**Goal of the exercise**
Show every line of the material that follows in which the word "index" occurs.

BEGIN Data shown

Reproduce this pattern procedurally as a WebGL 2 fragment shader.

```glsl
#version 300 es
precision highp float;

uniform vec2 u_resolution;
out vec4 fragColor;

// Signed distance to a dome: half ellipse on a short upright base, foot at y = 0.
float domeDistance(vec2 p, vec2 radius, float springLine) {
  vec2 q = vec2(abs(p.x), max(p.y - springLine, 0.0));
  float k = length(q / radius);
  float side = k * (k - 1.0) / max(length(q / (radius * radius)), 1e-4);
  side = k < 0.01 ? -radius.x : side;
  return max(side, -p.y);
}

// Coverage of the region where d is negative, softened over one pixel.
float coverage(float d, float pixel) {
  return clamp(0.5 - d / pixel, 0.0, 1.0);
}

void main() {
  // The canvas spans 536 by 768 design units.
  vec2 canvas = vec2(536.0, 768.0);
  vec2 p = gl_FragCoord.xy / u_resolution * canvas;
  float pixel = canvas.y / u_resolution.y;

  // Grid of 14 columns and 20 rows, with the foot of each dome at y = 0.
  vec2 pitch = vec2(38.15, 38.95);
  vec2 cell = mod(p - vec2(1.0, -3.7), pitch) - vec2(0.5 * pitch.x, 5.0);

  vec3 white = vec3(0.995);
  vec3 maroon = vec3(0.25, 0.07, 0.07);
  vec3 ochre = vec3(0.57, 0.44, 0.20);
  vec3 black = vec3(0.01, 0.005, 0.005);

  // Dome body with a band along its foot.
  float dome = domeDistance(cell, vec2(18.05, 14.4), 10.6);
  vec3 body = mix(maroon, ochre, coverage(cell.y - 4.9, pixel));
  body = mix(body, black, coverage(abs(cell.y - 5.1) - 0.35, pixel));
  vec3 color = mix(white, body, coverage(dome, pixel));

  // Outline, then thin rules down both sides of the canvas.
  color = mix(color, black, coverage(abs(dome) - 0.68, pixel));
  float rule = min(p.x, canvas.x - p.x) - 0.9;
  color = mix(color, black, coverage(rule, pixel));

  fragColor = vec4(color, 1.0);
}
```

END Data shown
BEGIN Data shown

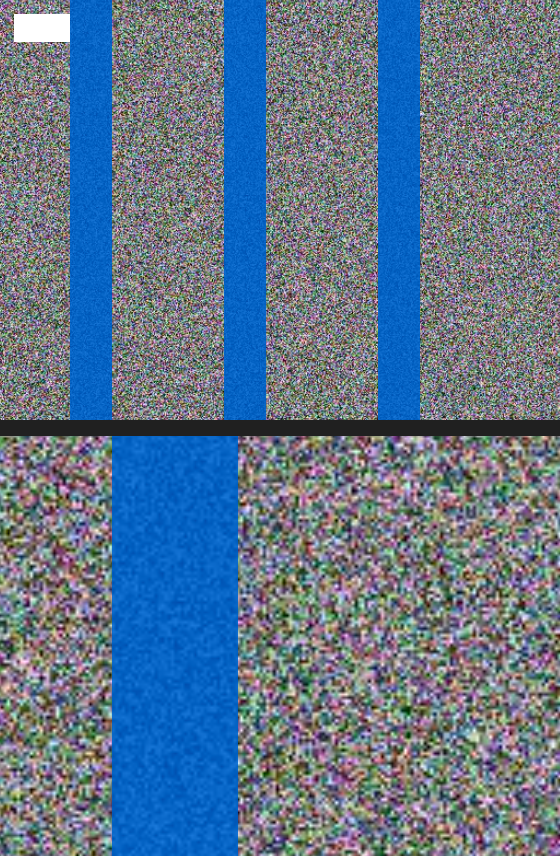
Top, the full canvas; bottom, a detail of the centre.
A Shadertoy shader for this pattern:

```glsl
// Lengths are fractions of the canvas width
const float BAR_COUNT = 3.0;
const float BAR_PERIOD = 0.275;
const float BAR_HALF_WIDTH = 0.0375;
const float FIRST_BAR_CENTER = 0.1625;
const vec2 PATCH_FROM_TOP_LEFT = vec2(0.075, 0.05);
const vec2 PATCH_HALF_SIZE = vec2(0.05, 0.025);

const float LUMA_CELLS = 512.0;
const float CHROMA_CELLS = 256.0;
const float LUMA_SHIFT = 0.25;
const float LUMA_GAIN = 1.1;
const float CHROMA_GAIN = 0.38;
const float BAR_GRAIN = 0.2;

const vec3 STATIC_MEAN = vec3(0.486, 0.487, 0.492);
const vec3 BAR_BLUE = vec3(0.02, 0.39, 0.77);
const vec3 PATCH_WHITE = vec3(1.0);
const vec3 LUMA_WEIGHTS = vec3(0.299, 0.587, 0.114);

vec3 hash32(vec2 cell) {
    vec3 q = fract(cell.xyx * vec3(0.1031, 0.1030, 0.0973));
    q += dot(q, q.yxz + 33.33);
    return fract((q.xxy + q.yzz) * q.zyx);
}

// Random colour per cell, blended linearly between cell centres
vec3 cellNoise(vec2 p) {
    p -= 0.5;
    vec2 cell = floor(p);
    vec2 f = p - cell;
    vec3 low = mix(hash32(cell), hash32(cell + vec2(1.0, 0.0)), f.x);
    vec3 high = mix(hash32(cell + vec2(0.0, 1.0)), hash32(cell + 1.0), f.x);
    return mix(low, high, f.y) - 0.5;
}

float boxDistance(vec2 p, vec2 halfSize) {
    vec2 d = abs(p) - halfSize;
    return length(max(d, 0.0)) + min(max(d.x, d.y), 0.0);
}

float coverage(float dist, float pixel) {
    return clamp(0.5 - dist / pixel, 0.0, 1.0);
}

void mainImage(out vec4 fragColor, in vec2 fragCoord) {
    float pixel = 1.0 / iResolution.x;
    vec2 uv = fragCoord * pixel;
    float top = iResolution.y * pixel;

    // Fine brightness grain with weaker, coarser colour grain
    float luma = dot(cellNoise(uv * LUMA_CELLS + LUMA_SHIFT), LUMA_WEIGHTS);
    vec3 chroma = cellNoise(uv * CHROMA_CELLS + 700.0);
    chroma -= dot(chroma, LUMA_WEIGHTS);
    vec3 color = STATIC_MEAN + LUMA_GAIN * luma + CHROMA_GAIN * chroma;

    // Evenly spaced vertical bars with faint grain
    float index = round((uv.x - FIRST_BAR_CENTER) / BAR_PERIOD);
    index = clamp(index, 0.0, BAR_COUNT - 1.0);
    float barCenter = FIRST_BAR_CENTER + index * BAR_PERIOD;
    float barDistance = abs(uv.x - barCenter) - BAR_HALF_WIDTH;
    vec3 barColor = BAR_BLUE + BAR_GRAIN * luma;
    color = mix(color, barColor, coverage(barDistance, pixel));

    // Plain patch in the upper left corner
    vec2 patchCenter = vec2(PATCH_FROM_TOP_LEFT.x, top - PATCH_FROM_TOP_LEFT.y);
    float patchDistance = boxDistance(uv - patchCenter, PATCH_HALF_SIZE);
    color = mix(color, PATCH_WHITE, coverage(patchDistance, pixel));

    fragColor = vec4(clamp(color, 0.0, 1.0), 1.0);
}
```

END Data shown

**Answer area**
    float index = round((uv.x - FIRST_BAR_CENTER) / BAR_PERIOD);
    index = clamp(index, 0.0, BAR_COUNT - 1.0);
    float barCenter = FIRST_BAR_CENTER + index * BAR_PERIOD;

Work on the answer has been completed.